### Exercise instructions
Every record needs to come back as written, except for the pictures.

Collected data
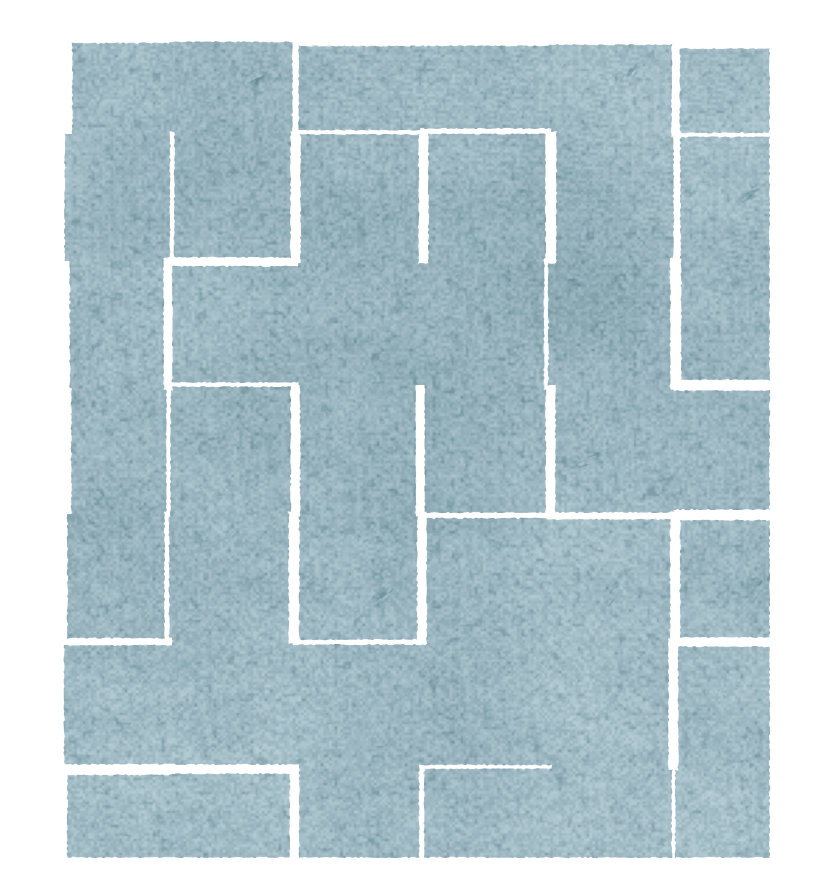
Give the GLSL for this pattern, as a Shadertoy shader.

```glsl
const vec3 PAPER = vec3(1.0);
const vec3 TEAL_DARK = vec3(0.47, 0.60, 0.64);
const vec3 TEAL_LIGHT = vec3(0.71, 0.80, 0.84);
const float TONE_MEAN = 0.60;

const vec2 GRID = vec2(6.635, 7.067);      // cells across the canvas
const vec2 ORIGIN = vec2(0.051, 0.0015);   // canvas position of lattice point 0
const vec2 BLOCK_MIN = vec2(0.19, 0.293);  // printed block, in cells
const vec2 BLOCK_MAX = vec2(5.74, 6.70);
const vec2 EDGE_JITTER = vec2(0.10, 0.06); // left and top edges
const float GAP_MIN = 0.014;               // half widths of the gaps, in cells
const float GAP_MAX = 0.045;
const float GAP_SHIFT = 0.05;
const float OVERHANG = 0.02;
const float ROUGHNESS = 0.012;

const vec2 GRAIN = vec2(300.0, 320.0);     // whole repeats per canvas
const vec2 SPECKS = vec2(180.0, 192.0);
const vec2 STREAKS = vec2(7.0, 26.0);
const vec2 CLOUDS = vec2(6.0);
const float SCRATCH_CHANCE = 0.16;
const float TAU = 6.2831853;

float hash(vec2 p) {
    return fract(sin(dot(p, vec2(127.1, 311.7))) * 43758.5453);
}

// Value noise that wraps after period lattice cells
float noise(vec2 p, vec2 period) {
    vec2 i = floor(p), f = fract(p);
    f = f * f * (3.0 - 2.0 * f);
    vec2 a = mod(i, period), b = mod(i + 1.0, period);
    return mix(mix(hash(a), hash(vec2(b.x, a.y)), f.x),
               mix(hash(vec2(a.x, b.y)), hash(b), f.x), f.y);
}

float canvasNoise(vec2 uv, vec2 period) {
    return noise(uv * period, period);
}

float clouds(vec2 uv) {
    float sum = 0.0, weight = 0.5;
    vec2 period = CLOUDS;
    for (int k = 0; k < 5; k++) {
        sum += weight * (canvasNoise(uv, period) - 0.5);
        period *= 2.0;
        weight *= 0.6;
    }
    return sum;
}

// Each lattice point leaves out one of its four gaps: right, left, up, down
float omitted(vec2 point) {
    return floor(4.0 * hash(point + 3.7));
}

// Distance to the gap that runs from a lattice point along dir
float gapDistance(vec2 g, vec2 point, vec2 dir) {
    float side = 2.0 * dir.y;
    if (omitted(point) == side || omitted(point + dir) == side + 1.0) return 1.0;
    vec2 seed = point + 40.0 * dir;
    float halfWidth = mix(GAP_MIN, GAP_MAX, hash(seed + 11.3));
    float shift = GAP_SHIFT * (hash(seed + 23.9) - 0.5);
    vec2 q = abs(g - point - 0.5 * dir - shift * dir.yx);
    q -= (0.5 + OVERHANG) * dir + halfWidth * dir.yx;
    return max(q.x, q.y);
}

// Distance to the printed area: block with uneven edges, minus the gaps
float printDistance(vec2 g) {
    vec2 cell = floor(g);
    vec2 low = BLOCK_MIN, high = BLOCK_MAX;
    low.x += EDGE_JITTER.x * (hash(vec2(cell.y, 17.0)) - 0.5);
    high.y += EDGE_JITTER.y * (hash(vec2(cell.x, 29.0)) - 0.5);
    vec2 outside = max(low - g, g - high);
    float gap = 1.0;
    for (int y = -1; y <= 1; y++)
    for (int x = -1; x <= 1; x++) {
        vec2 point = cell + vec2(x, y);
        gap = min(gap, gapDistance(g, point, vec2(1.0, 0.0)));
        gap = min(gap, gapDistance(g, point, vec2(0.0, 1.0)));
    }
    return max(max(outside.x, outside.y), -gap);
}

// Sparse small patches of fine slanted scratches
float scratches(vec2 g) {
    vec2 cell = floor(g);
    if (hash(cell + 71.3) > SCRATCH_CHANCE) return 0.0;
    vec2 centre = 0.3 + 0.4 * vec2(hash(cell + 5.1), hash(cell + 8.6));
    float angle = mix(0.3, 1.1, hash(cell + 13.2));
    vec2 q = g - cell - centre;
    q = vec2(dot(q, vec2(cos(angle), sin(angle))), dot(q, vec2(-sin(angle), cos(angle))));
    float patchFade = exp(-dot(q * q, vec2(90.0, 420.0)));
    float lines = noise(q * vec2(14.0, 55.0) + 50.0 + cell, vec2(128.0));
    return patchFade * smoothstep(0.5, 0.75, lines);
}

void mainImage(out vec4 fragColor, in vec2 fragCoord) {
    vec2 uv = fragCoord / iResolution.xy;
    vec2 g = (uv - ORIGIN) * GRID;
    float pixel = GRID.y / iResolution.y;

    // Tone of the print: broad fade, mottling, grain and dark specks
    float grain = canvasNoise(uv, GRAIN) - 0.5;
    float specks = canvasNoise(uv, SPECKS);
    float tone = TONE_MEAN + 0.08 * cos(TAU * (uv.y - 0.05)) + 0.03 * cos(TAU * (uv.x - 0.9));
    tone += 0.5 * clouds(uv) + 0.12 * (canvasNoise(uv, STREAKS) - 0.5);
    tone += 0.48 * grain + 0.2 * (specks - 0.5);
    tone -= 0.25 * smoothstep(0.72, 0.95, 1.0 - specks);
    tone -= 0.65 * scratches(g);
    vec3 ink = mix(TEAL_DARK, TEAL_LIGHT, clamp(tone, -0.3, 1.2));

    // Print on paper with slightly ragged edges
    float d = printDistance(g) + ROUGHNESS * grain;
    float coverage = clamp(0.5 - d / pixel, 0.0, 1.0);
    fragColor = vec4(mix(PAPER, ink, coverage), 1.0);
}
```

### Solved exercise
Give the GLSL for this pattern, as a Shadertoy shader.

```glsl
const vec3 PAPER = vec3(1.0);
const vec3 TEAL_DARK = vec3(0.47, 0.60, 0.64);
const vec3 TEAL_LIGHT = vec3(0.71, 0.80, 0.84);
const float TONE_MEAN = 0.60;

const vec2 GRID = vec2(6.635, 7.067);      // cells across the canvas
const vec2 ORIGIN = vec2(0.051, 0.0015);   // canvas position of lattice point 0
const vec2 BLOCK_MIN = vec2(0.19, 0.293);  // printed block, in cells
const vec2 BLOCK_MAX = vec2(5.74, 6.70);
const vec2 EDGE_JITTER = vec2(0.10, 0.06); // left and top edges
const float GAP_MIN = 0.014;               // half widths of the gaps, in cells
const float GAP_MAX = 0.045;
const float GAP_SHIFT = 0.05;
const float OVERHANG = 0.02;
const float ROUGHNESS = 0.012;

const vec2 GRAIN = vec2(300.0, 320.0);     // whole repeats per canvas
const vec2 SPECKS = vec2(180.0, 192.0);
const vec2 STREAKS = vec2(7.0, 26.0);
const vec2 CLOUDS = vec2(6.0);
const float SCRATCH_CHANCE = 0.16;
const float TAU = 6.2831853;

float hash(vec2 p) {
    return fract(sin(dot(p, vec2(127.1, 311.7))) * 43758.5453);
}

// Value noise that wraps after period lattice cells
float noise(vec2 p, vec2 period) {
    vec2 i = floor(p), f = fract(p);
    f = f * f * (3.0 - 2.0 * f);
    vec2 a = mod(i, period), b = mod(i + 1.0, period);
    return mix(mix(hash(a), hash(vec2(b.x, a.y)), f.x),
               mix(hash(vec2(a.x, b.y)), hash(b), f.x), f.y);
}

float canvasNoise(vec2 uv, vec2 period) {
    return noise(uv * period, period);
}

float clouds(vec2 uv) {
    float sum = 0.0, weight = 0.5;
    vec2 period = CLOUDS;
    for (int k = 0; k < 5; k++) {
        sum += weight * (canvasNoise(uv, period) - 0.5);
        period *= 2.0;
        weight *= 0.6;
    }
    return sum;
}

// Each lattice point leaves out one of its four gaps: right, left, up, down
float omitted(vec2 point) {
    return floor(4.0 * hash(point + 3.7));
}

// Distance to the gap that runs from a lattice point along dir
float gapDistance(vec2 g, vec2 point, vec2 dir) {
    float side = 2.0 * dir.y;
    if (omitted(point) == side || omitted(point + dir) == side + 1.0) return 1.0;
    vec2 seed = point + 40.0 * dir;
    float halfWidth = mix(GAP_MIN, GAP_MAX, hash(seed + 11.3));
    float shift = GAP_SHIFT * (hash(seed + 23.9) - 0.5);
    vec2 q = abs(g - point - 0.5 * dir - shift * dir.yx);
    q -= (0.5 + OVERHANG) * dir + halfWidth * dir.yx;
    return max(q.x, q.y);
}

// Distance to the printed area: block with uneven edges, minus the gaps
float printDistance(vec2 g) {
    vec2 cell = floor(g);
    vec2 low = BLOCK_MIN, high = BLOCK_MAX;
    low.x += EDGE_JITTER.x * (hash(vec2(cell.y, 17.0)) - 0.5);
    high.y += EDGE_JITTER.y * (hash(vec2(cell.x, 29.0)) - 0.5);
    vec2 outside = max(low - g, g - high);
    float gap = 1.0;
    for (int y = -1; y <= 1; y++)
    for (int x = -1; x <= 1; x++) {
        vec2 point = cell + vec2(x, y);
        gap = min(gap, gapDistance(g, point, vec2(1.0, 0.0)));
        gap = min(gap, gapDistance(g, point, vec2(0.0, 1.0)));
    }
    return max(max(outside.x, outside.y), -gap);
}

// Sparse small patches of fine slanted scratches
float scratches(vec2 g) {
    vec2 cell = floor(g);
    if (hash(cell + 71.3) > SCRATCH_CHANCE) return 0.0;
    vec2 centre = 0.3 + 0.4 * vec2(hash(cell + 5.1), hash(cell + 8.6));
    float angle = mix(0.3, 1.1, hash(cell + 13.2));
    vec2 q = g - cell - centre;
    q = vec2(dot(q, vec2(cos(angle), sin(angle))), dot(q, vec2(-sin(angle), cos(angle))));
    float patchFade = exp(-dot(q * q, vec2(90.0, 420.0)));
    float lines = noise(q * vec2(14.0, 55.0) + 50.0 + cell, vec2(128.0));
    return patchFade * smoothstep(0.5, 0.75, lines);
}

void mainImage(out vec4 fragColor, in vec2 fragCoord) {
    vec2 uv = fragCoord / iResolution.xy;
    vec2 g = (uv - ORIGIN) * GRID;
    float pixel = GRID.y / iResolution.y;

    // Tone of the print: broad fade, mottling, grain and dark specks
    float grain = canvasNoise(uv, GRAIN) - 0.5;
    float specks = canvasNoise(uv, SPECKS);
    float tone = TONE_MEAN + 0.08 * cos(TAU * (uv.y - 0.05)) + 0.03 * cos(TAU * (uv.x - 0.9));
    tone += 0.5 * clouds(uv) + 0.12 * (canvasNoise(uv, STREAKS) - 0.5);
    tone += 0.48 * grain + 0.2 * (specks - 0.5);
    tone -= 0.25 * smoothstep(0.72, 0.95, 1.0 - specks);
    tone -= 0.65 * scratches(g);
    vec3 ink = mix(TEAL_DARK, TEAL_LIGHT, clamp(tone, -0.3, 1.2));

    // Print on paper with slightly ragged edges
    float d = printDistance(g) + ROUGHNESS * grain;
    float coverage = clamp(0.5 - d / pixel, 0.0, 1.0);
    fragColor = vec4(mix(PAPER, ink, coverage), 1.0);
}
```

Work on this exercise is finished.